-- Exercise prompt --
In the records that follow, find each line with the word "return" and copy it.

——

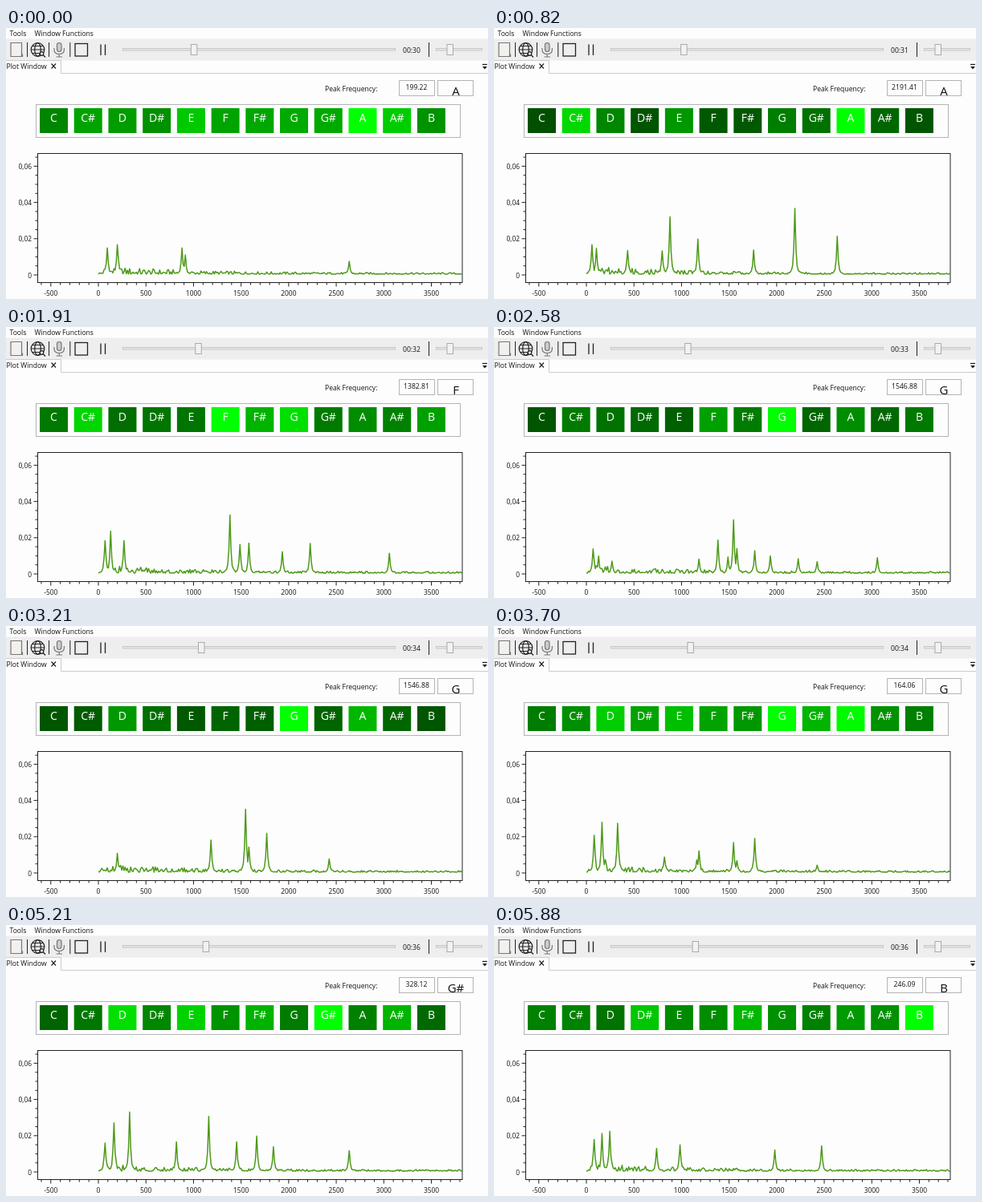
An HTML page for the animation above (5.91 s loop, 600x338 px).

```html
<!DOCTYPE html>
<html lang="en">
<head>
<meta charset="utf-8">
<title>Spectrum and notes</title>
<style>
html, body { margin: 0; width: 100%; height: 100%; overflow: hidden; background: #fdfdfd; }
svg { display: block; width: 100vw; height: 100vh; font-family: "Open Sans", "Noto Sans", sans-serif; font-size: 8.6px; }
</style>
</head>
<body>
<svg id="stage" viewBox="0 0 600 338">
  <rect width="600" height="338" fill="#fdfdfd"/>
  <g fill="#111">
    <text x="4.500" y="10">Tools</text>
    <text x="35.500" y="10">Window Functions</text>
  </g>
  <rect y="13.500" width="600" height="27" fill="#eee"/>
  <g fill="none" stroke="#222">
    <path d="M26.500 18V36M53.500 18V36M79.800 18V36M526.500 18V36"/>
    <g stroke="#777" stroke-width="1.200">
      <path d="M6 18.500H19.500V35.500H6Z" fill="#f1f1ee"/>
      <path d="M16.500 35.500h4v-3"/>
      <rect x="63.500" y="18.500" width="5.500" height="11" rx="2.700" fill="#ccc"/>
      <path d="M60 25v2q0 5.500 6.200 5.500t6.200-5.500v-2M66.200 32.500V36M62.500 36h7.500"/>
    </g>
    <g stroke-width="1.200">
      <circle cx="39.500" cy="27" r="8.300"/>
      <ellipse cx="39.500" cy="27" rx="3.800" ry="8.300"/>
      <path d="M31.200 27H47.800M32.500 22.500H46.500M32.500 31.500H43"/>
      <circle cx="44.500" cy="32" r="2.300" fill="#eee"/>
      <path d="M46 33.500l3 3"/>
    </g>
    <rect x="86" y="19.500" width="15.500" height="15.500" stroke-width="1.300"/>
    <path d="M118 20.500V34M123.500 20.500V34" stroke-width="1.300"/>
  </g>
  <g fill="#e4e4e4" stroke="#c8c8c8">
    <rect x="145.500" y="25.500" width="339" height="2.500"/>
    <rect x="535.500" y="25.500" width="57" height="2.500"/>
  </g>
  <g fill="#f2f2f2" stroke="#aaa">
    <rect id="thumb" y="20.500" width="7.500" height="13"/>
    <rect x="549" y="20.500" width="7.500" height="13"/>
  </g>
  <text id="clock" x="494" y="30.500" fill="#111"></text>
  <path d="M0 40.500H68.500V56.500H600" fill="none" stroke="#ccc"/>
  <text x="0.500" y="51" fill="#111">Plot Window</text>
  <path d="M56.500 44.500l5.500 6M62 44.500l-5.500 6" stroke="#222" stroke-width="1.200"/>
  <path d="M593 45.500h6" stroke="#222" stroke-width="1.300"/>
  <path d="M593 48h6l-3 3.500z" fill="#222"/>
  <text x="397" y="79" fill="#111">Peak Frequency:</text>
  <g fill="none" stroke="#b4b4b4">
    <rect x="489.500" y="65.500" width="44" height="19"/>
    <rect x="537.500" y="65.500" width="44" height="19"/>
    <rect x="37.500" y="95.500" width="528" height="41"/>
  </g>
  <text id="peak" x="511" y="76.600" text-anchor="middle" fill="#111"></text>
  <text id="note" x="560" y="83.500" text-anchor="middle" font-size="15" fill="#111"></text>
  <g id="tiles" text-anchor="middle" font-size="14"></g>
  <path id="curve" fill="none" stroke="#4e9a1a" stroke-width="1.500" stroke-linejoin="round"/>
  <rect x="39.500" y="156.500" width="528.500" height="161" fill="none" stroke="#222"/>
  <g id="axes" fill="#111" font-size="8.400"></g>
</svg>
<script>
const LOOP = 5910, FPS = 33, LAST_STEP = 194, BINS = 327;
const BIN_HZ = 11.71875, PX_PER_HZ = 0.11843, ZERO_X = 115, ZERO_Y = 308;
const NOTES = ['C', 'C#', 'D', 'D#', 'E', 'F', 'F#', 'G', 'G#', 'A', 'A#', 'B'];

const byId = id => document.getElementById(id);
const hash = (a, b) => {
  const s = Math.sin(a * 12.9898 + b * 78.233) * 43758.5453;
  return s - Math.floor(s);
};
function add(parent, tag, attrs, text = '') {
  const el = document.createElementNS('http://www.w3.org/2000/svg', tag);
  for (const key in attrs) el.setAttribute(key, attrs[key]);
  el.textContent = text;
  return parent.appendChild(el);
}

// The chords heard: a step and the [bin, height] of the main partials.
const chord = (step, ...peaks) => ({ step, peaks });
const chords = [
  chord(0, [8, 32], [17, 37], [75, 33], [78, 22], [225, 16]),
  chord(27, [5, 37], [9, 31], [37, 29], [68, 28], [75, 72], [100, 43], [150, 29], [187, 82], [225, 47]),
  chord(63, [6, 41], [11, 48], [23, 39], [118, 73], [127, 36], [135, 37], [165, 27], [190, 37], [261, 25]),
  chord(106, [17, 20], [101, 40], [132, 78], [135, 31], [151, 49], [207, 17]),
  chord(139, [7, 64], [14, 89], [28, 86], [70, 25], [99, 36]),
  chord(172, [6, 35], [14, 60], [28, 73], [70, 35], [99, 68], [124, 37], [142, 44], [157, 31], [225, 26]),
  chord(LAST_STEP, [7, 40], [14, 43], [21, 50], [63, 29], [84, 33], [169, 27], [211, 32]),
];

const tiles = NOTES.map((name, i) => {
  const x = 42 + i * 42.72;
  const tile = add(byId('tiles'), 'rect', { x, y: 100, width: 35, height: 31 });
  add(byId('tiles'), 'text', { x: x + 17.5, y: 116.5, fill: '#fff' }, name);
  return tile;
});

const axes = byId('axes');
let ticks = '';
for (let hz = -600; hz <= 3800; hz += 100) {
  const x = ZERO_X + hz * PX_PER_HZ, major = hz % 500 === 0;
  ticks += `M${x} 317.500v${major ? 5 : 3}`;
  if (major) add(axes, 'text', { x, y: 333.5, 'text-anchor': 'middle' }, hz);
}
for (let i = 0; i <= 13; i++) {
  const y = ZERO_Y - i * 11.3, major = i % 4 === 0;
  ticks += `M39.500 ${y}h${major ? -5 : -3}`;
  if (major) add(axes, 'text', { x: 32, y: y + 3.6, 'text-anchor': 'end' }, i ? `0,0${i / 2}` : '0');
}
add(axes, 'path', { d: ticks, stroke: '#222' });

// Two decimals, halves to even.
function twoDecimals(value) {
  const scaled = value * 100;
  let rounded = Math.round(scaled);
  if (scaled % 1 === 0.5 && rounded % 2) rounded--;
  return (rounded / 100).toFixed(2);
}

// Noise is strongest in the bass and fades in over the first bins.
const noise = (k, step) =>
  1 + hash(k, step + 1) ** 2 * (1.8 + 9 * Math.exp(-k / 80)) * Math.min(1, (k + 1) / 8);

function spectrumAt(step) {
  const next = Math.max(1, chords.findIndex(c => c.step >= step));
  const from = chords[next - 1], to = chords[next];
  const p = (step - from.step) / (to.step - from.step);
  const mix = p * p * (3 - 2 * p), sway = 0.35 * Math.sin(Math.PI * p);

  const bins = Array.from({ length: BINS }, (_, k) => noise(k, step));
  const lay = (peaks, weight) => peaks.forEach(([bin, height]) => {
    const top = height * weight ** 0.7 * (1 + sway * Math.sin(step * 0.45 + bin * 2.1));
    for (let k = Math.max(0, bin - 6); k <= bin + 6; k++) {
      bins[k] = Math.max(bins[k], top / (1 + 1.6 * (k - bin) ** 2) + noise(k, step) / 2);
    }
  });
  lay(from.peaks, 1 - mix);
  lay(to.peaks, mix);
  return bins;
}

// Each note's level is the sum of its octaves, relative to the loudest note.
function levelsOf(bins) {
  const sums = NOTES.map(() => 70);
  for (let k = 4; k < BINS; k++) {
    const semitones = Math.round(12 * Math.log2(k * BIN_HZ / 440));
    sums[(semitones + 57) % 12] += bins[k] * Math.min(1, k / 50);
  }
  const top = Math.max(...sums);
  return sums.map(sum => Math.round(sum / top * 255));
}

function draw(time) {
  const step = Math.min(LAST_STEP, Math.floor((time / 10 + 0.5) * FPS / 100));
  const seconds = step / FPS;
  const bins = spectrumAt(step);
  const levels = levelsOf(bins);

  byId('curve').setAttribute('d', 'M' + bins.map((h, k) =>
    `${(ZERO_X + k * BIN_HZ * PX_PER_HZ).toFixed(2)} ${(ZERO_Y - h).toFixed(2)}`).join('L'));
  tiles.forEach((tile, i) => tile.setAttribute('fill', `rgb(0,${levels[i]},0)`));
  byId('peak').textContent = twoDecimals(bins.indexOf(Math.max(...bins)) * BIN_HZ);
  byId('note').textContent = NOTES[levels.indexOf(255)];
  byId('clock').textContent = `00:${Math.floor(30.85 + seconds)}`;
  byId('thumb').setAttribute('x', 230.3 + seconds * 2.85);
}

const start = performance.now();
function tick(now) {
  draw(Math.max(0, now - start) % LOOP);
  requestAnimationFrame(tick);
}
draw(0);
requestAnimationFrame(tick);
</script>
</body>
</html>
```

——

-- Expected output --
  return s - Math.floor(s);
  return parent.appendChild(el);
  return tile;
  return (rounded / 100).toFixed(2);
  return bins;
  return sums.map(sum => Math.round(sum / top * 255));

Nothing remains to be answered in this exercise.